For precious artifacts and cherished documents, time is the enemy.
Now, technology being developed by RIT's Image Permanence Institute
may dramatically slow down the clock.
As part of a $1.1 million project, IPI invited libraries, archives
and museums from across the United States to participate in a
two-year study of a system for preservation-environment assessment.
The aim is to evaluate the technology and create a database of
environmental requirements for specific types of museum objects.
IPI provided hardware, software and training to about 180 test
sites in 43 states. Participating institutions include Rochester's
George Eastman House International Museum of Photography and Film,
Metropolitan Museum of Art in New York City, NASA's Johnson Space
Center in Houston and the National Museum of American History
in Washington, D.C.
Each site has received two preservation environment monitors that
look very much like home thermostat units. A software application
called Climate Notebook accompanies the monitors, providing improved
interpretation and reporting capabilities for temperature and humidity

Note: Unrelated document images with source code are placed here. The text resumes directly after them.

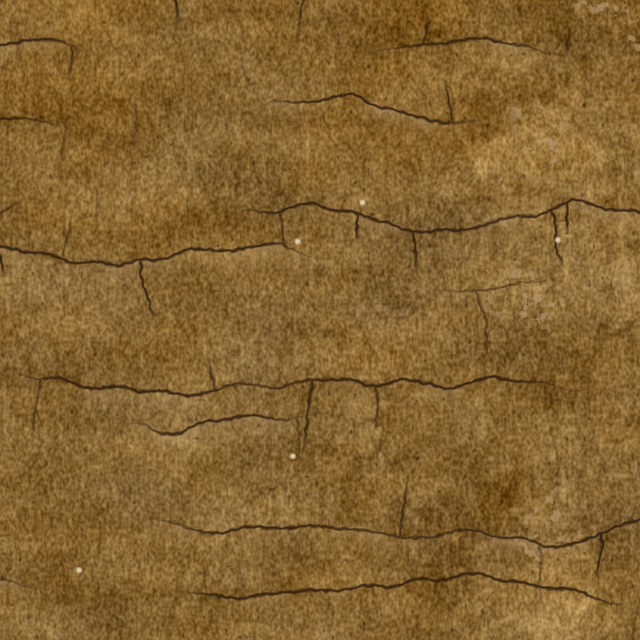
Reproduce this texture procedurally as a WebGL 2 fragment shader.

```glsl
#version 300 es
precision highp float;

uniform vec2 u_resolution;
out vec4 fragColor;

#define ROWS 8.0
#define COLUMNS 8.0
#define CRACK_WIDTH 0.0046
#define HALO_DEPTH 0.016
#define GRAIN 0.98
#define MOTTLE 0.54
#define PATCH_SCALE 5.0
#define OCHRE vec3(0.530, 0.398, 0.193)
#define TONE_STEP vec3(0.185, 0.178, 0.150)
#define PALE vec3(0.700, 0.580, 0.420)
#define CRACK_COLOR vec3(0.190, 0.115, 0.045)

// Two random values in 0..1 for an integer cell
vec2 hash2(vec2 cell) {
    uvec2 v = uvec2(ivec2(cell)) * 1664525u + 1013904223u;
    v.x += v.y * 1664525u;
    v.y += v.x * 1664525u;
    v ^= v >> 16u;
    v.x += v.y * 1664525u;
    v.y += v.x * 1664525u;
    v ^= v >> 16u;
    return vec2(v & 65535u) / 65535.0;
}

float corner(vec2 cell, vec2 offset) {
    float angle = 6.2832 * hash2(cell).x;
    return dot(vec2(cos(angle), sin(angle)), offset);
}

float gradientNoise(vec2 p) {
    vec2 i = floor(p), f = p - i;
    vec2 s = f * f * f * (f * (f * 6.0 - 15.0) + 10.0);
    vec2 e = vec2(1.0, 0.0);
    float low = mix(corner(i, f), corner(i + e, f - e), s.x);
    float high = mix(corner(i + e.yx, f - e.yx), corner(i + 1.0, f - 1.0), s.x);
    return mix(low, high, s.y);
}

float fbm(vec2 p) {
    float sum = 0.0, amplitude = 1.0;
    for (int i = 0; i < 4; i++) {
        sum += amplitude * gradientNoise(p);
        p = p * 2.03 + 17.7;
        amplitude *= 0.55;
    }
    return sum;
}

// Height of the wandering horizontal crack of a row
float crackHeight(float row, float x) {
    float base = (row + 0.5 + 0.5 * (hash2(vec2(row, 91.0)).x - 0.5)) / ROWS;
    return base + 0.080 * gradientNoise(vec2(x * 3.6, row * 7.31 + 0.4))
                + 0.020 * gradientNoise(vec2(x * 15.0, row * 5.17 + 0.3));
}

float crackPresence(float row, float x) {
    return smoothstep(-0.14, 0.08, gradientNoise(vec2(x * 2.3 + 3.0, row * 3.71 + 0.35)));
}

float line(float dist, float width) {
    return 1.0 - smoothstep(0.0, max(width, 1.5 / u_resolution.y), abs(dist));
}

// x: crack darkness, y: pale worn edge under the cracks
vec2 cracks(vec2 uv) {
    vec2 result = vec2(0.0);
    float ragged = 0.0035 * gradientNoise(uv * 90.0);
    float wear = smoothstep(-0.2, 0.3, gradientNoise(uv * 8.0 + 4.0));
    for (float k = -2.0; k <= 2.0; k++) {
        float row = floor(uv.y * ROWS) + k;
        float drop = crackHeight(row, uv.x) - uv.y;
        float presence = crackPresence(row, uv.x);
        float width = CRACK_WIDTH * (0.5 + 0.5 * presence);
        result.x = max(result.x, presence * line(drop + ragged, width));
        float halo = smoothstep(-0.006, 0.003, drop) * exp(-max(drop, 0.0) / HALO_DEPTH);
        result.y = max(result.y, halo * presence * wear);

        // Short branches leaving the row
        for (float j = -1.0; j <= 1.0; j++) {
            vec2 id = vec2(floor(uv.x * COLUMNS) + j, row);
            vec2 place = hash2(id + 40.0), form = hash2(id + 170.0);
            float startX = (id.x + place.x) / COLUMNS;
            float side = form.x < 0.3 ? -1.0 : 1.0;
            float along = side * (crackHeight(row, startX) - uv.y);
            float reach = mix(0.04, 0.14, form.y);
            float bend = 0.014 * gradientNoise(vec2(uv.y * 15.0, id.x * 2.37 + row * 4.13));
            float across = uv.x - startX - 0.4 * (fract(form.x * 7.0) - 0.5) * along - bend;
            float span = smoothstep(-0.004, 0.002, along) * (1.0 - smoothstep(0.55 * reach, reach, along));
            float strength = smoothstep(0.2, 0.7, place.y) * (0.35 + 0.65 * crackPresence(row, startX));
            result.x = max(result.x, span * strength * line(across + ragged, CRACK_WIDTH * 0.9));
        }
    }
    return result;
}

// Rounded stains with lacy edges: x: tone, y: rim
vec2 stains(vec2 uv) {
    vec2 p = uv * PATCH_SCALE + 0.4 * vec2(fbm(uv * 12.0), fbm(uv * 12.0 + 31.0));
    vec2 result = vec2(0.0);
    for (int n = 0; n < 9; n++) {
        vec2 cell = floor(p) + vec2(n % 3, n / 3) - 1.0;
        vec2 shape = hash2(cell + 300.0);
        float dist = length(p - cell - hash2(cell + 500.0)) / mix(0.35, 0.8, shape.x);
        float body = 1.0 - smoothstep(0.84, 1.0, dist);
        result.x += body * (shape.y - 0.6);
        result.y = max(result.y, body * smoothstep(0.55, 0.9, dist) * shape.y);
    }
    return result;
}

void main() {
    vec2 uv = gl_FragCoord.xy / u_resolution.y;

    // Broad mottling, level streaks and upright fibres
    float mottle = fbm(uv * vec2(5.0, 8.0)) + 0.6 * gradientNoise(uv * vec2(4.0, 24.0) + 8.0);
    float grain = 0.45 * gradientNoise(uv * vec2(55.0, 28.0))
                + 0.65 * gradientNoise(uv * vec2(120.0, 72.0) + 5.0)
                + 0.85 * gradientNoise(uv * vec2(205.0, 150.0) + 9.0);
    float tone = MOTTLE * mottle + GRAIN * grain - 0.03;

    // Stained area towards the right
    float region = smoothstep(0.45, 0.72, uv.x + 0.3 * gradientNoise(uv * 3.0 + 2.0));
    vec2 stain = stains(uv) * region;
    tone += 0.55 * stain.x + 0.3 * stain.y + 0.3 * region * gradientNoise(uv * 30.0 + 6.0);
    vec3 color = OCHRE + TONE_STEP * tone;

    // Rusty warmth, stronger near the top
    float warmth = fbm(uv * vec2(4.0, 7.0) + 50.0) + 0.6 * smoothstep(0.6, 1.0, uv.y) - 0.15;
    color += warmth * vec3(0.012, -0.008, -0.040);

    // Dark pores and pale flakes
    float pores = smoothstep(0.3, 0.6, gradientNoise(uv * vec2(145.0, 100.0) + 70.0));
    color *= 1.0 - 0.30 * pores;
    float cluster = smoothstep(0.2, 0.42, gradientNoise(uv * 6.5 + 12.0)) * (0.3 + 0.7 * region);
    float flakes = smoothstep(0.12, 0.42, fbm(uv * 48.0)) * cluster;
    color = mix(color, PALE, 0.75 * flakes);

    vec2 crack = cracks(uv);
    color = mix(color, PALE, 0.6 * crack.y);
    color = mix(color, CRACK_COLOR, 0.9 * crack.x);

    // Rare chalky chips
    vec2 cell = floor(uv * 12.0);
    vec2 chip = hash2(cell + 800.0);
    float chipDistance = length(fract(uv * 12.0) - mix(vec2(0.2), vec2(0.8), chip));
    float chipMask = step(0.97, hash2(cell + 950.0).x) * (1.0 - smoothstep(0.02, 0.08, chipDistance));
    color = mix(color, vec3(0.86, 0.80, 0.68), chipMask);

    fragColor = vec4(clamp(color, 0.0, 1.0), 1.0);
}
```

data collected from those units. Analysis of the information allows
staff members at the test locations to pinpoint environmental conditions
for optimal preservation.

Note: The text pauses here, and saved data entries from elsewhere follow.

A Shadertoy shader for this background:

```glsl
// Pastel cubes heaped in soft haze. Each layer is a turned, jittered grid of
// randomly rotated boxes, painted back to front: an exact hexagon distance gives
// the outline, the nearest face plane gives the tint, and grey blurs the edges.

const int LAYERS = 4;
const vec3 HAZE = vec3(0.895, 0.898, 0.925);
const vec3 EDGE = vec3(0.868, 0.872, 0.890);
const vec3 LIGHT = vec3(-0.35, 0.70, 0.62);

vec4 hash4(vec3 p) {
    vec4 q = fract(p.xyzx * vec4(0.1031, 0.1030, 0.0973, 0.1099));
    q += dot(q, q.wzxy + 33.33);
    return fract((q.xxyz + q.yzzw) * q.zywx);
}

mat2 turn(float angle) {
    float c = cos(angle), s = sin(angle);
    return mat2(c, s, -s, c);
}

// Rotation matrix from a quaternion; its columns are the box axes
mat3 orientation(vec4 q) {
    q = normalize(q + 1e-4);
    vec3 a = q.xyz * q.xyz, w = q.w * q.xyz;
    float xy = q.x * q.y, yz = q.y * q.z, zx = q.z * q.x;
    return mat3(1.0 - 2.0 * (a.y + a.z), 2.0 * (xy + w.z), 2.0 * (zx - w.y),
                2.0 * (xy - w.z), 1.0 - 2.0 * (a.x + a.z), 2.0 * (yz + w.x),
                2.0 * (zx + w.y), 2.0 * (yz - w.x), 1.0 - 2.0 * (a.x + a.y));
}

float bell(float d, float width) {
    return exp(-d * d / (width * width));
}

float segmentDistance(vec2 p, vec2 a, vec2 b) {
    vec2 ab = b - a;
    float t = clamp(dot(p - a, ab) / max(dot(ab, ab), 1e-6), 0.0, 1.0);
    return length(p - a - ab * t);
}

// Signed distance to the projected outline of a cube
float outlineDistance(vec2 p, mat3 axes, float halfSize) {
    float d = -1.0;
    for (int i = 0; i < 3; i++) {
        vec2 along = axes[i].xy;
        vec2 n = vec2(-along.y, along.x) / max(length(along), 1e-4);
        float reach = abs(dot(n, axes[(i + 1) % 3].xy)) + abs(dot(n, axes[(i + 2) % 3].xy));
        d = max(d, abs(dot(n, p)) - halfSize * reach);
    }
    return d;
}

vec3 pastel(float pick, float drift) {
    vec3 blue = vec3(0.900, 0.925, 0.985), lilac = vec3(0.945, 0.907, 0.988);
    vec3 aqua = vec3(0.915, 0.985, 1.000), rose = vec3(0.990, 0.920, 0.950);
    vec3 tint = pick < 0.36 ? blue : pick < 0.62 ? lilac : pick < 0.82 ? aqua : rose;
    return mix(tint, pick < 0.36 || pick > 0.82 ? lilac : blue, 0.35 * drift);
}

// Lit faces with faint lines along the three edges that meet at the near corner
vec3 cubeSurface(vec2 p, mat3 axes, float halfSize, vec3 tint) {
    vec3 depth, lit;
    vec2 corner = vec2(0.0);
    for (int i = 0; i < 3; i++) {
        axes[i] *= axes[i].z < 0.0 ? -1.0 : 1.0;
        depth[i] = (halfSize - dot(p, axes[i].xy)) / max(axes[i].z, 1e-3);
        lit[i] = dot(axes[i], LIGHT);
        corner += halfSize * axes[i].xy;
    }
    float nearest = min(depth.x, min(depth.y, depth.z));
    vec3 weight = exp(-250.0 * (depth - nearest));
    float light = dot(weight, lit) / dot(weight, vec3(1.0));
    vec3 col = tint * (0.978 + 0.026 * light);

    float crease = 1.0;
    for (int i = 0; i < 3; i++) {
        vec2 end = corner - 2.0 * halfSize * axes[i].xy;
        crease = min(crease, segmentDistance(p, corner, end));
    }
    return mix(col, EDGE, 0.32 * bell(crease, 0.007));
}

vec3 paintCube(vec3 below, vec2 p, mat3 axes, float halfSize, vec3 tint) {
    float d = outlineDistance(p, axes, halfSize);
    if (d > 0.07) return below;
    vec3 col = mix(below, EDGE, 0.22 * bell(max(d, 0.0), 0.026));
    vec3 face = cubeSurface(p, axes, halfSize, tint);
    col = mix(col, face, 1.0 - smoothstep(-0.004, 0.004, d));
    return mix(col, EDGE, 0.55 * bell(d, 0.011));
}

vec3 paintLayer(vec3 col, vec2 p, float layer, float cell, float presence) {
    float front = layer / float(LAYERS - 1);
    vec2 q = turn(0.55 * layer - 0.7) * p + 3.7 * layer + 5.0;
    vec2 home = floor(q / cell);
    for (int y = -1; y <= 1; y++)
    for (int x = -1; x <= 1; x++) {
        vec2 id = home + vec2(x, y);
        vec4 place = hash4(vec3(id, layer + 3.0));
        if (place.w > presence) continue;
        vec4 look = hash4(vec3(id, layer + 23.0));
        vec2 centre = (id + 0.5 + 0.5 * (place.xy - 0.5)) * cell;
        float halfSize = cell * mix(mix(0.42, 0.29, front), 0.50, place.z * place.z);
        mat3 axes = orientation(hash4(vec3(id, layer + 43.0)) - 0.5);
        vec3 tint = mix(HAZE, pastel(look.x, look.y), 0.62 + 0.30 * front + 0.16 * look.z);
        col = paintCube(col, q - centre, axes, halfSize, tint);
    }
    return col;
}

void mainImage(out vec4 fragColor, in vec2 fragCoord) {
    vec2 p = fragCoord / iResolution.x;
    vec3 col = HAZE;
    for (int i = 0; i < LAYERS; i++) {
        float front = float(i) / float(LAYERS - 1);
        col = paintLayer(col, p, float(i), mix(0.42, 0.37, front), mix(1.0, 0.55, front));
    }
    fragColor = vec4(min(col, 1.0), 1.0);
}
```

|The priceless collections at Rochester's George Eastman
House, such as this historic photo, are getting some added
protection from an environmental monitoring system developed
"This brings to fruition 20 years of laboratory research at RIT

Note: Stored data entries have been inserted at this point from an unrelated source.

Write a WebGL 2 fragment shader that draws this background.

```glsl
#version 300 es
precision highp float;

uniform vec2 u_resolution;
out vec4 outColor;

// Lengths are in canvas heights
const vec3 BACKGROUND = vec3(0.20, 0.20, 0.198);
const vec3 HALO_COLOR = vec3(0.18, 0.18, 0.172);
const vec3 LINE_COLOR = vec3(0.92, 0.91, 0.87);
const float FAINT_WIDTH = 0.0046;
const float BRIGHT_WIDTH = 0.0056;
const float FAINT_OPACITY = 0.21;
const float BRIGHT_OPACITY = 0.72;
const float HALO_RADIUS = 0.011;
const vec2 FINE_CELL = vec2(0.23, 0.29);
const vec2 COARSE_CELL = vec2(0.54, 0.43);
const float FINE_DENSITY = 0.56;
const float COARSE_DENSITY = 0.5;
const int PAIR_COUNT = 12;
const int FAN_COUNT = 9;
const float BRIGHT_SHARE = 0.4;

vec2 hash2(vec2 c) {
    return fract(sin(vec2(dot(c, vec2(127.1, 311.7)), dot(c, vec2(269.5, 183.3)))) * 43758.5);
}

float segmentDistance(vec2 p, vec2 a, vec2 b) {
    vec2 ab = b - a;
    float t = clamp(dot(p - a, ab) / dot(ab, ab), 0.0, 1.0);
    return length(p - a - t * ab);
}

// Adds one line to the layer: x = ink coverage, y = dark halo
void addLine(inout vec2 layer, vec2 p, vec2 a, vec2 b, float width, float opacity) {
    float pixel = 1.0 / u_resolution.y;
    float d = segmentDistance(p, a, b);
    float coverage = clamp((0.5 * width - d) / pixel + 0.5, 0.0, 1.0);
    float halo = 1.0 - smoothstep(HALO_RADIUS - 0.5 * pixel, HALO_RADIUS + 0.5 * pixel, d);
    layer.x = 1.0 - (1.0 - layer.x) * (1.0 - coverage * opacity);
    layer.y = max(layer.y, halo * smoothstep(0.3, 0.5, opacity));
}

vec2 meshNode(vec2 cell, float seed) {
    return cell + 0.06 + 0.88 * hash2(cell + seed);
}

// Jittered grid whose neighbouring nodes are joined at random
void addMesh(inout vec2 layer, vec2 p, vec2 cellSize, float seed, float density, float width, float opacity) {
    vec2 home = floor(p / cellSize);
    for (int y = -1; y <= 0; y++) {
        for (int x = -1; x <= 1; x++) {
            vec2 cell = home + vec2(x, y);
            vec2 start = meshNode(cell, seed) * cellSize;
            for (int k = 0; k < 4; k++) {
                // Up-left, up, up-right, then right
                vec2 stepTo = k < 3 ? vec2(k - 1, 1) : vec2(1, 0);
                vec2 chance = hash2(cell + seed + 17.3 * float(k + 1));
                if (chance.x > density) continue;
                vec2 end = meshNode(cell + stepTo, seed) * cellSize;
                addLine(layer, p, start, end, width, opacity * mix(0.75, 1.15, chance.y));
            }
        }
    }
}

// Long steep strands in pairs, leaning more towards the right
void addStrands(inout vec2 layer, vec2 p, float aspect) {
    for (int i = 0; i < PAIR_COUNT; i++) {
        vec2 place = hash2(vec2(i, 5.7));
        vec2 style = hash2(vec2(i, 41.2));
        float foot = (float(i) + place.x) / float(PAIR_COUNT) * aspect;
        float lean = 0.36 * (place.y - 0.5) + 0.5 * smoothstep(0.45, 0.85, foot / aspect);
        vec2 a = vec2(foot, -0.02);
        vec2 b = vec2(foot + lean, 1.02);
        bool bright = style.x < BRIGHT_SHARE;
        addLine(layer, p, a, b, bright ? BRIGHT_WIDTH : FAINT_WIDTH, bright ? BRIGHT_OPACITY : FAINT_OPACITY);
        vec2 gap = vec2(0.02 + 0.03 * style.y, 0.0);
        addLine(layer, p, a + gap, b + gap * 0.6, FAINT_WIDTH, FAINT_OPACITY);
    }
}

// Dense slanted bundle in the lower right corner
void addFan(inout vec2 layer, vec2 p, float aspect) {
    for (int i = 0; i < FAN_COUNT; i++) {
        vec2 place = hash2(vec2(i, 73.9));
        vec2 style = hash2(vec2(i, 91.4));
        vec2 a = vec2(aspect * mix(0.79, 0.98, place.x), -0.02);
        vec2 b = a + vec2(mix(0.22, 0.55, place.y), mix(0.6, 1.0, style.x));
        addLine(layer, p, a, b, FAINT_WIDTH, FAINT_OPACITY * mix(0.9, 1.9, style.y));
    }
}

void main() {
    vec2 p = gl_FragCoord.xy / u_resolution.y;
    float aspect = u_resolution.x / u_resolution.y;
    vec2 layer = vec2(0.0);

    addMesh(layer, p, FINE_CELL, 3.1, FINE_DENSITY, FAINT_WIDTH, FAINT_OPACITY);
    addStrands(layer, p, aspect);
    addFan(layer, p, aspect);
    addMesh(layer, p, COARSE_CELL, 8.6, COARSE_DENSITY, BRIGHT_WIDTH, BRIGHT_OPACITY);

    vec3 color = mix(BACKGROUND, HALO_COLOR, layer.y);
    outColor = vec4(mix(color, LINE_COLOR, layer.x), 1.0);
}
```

and elsewhere," says James Reilly, IPI director. "The response
from museums has been overwhelming. They're telling us, We need
this technology now.'"
Grant Romer, director of conservation at the George Eastman House,
couldn't agree more. "It's extraordinarily important for our collection
of items," Romer explains. "What has happened in the past is that
people tried to monitor conditions in the vault. It's a difficult
process and provided little understanding of the long-term impact
on the collection. This device, and the service that it provides,
quantifies the information and gives a clearer picture."
To help finance the project, IPI received $735,000 in grants
from the National Endowment for the Humanities, the Institute
for Museum and Library Services and the Andrew W. Mellon Foundation.
RIT provided the remainder in matching funds.
The Image Permanence Institute, a department of the College of
Imaging Arts and Sciences, was founded in 1985 as a nonprofit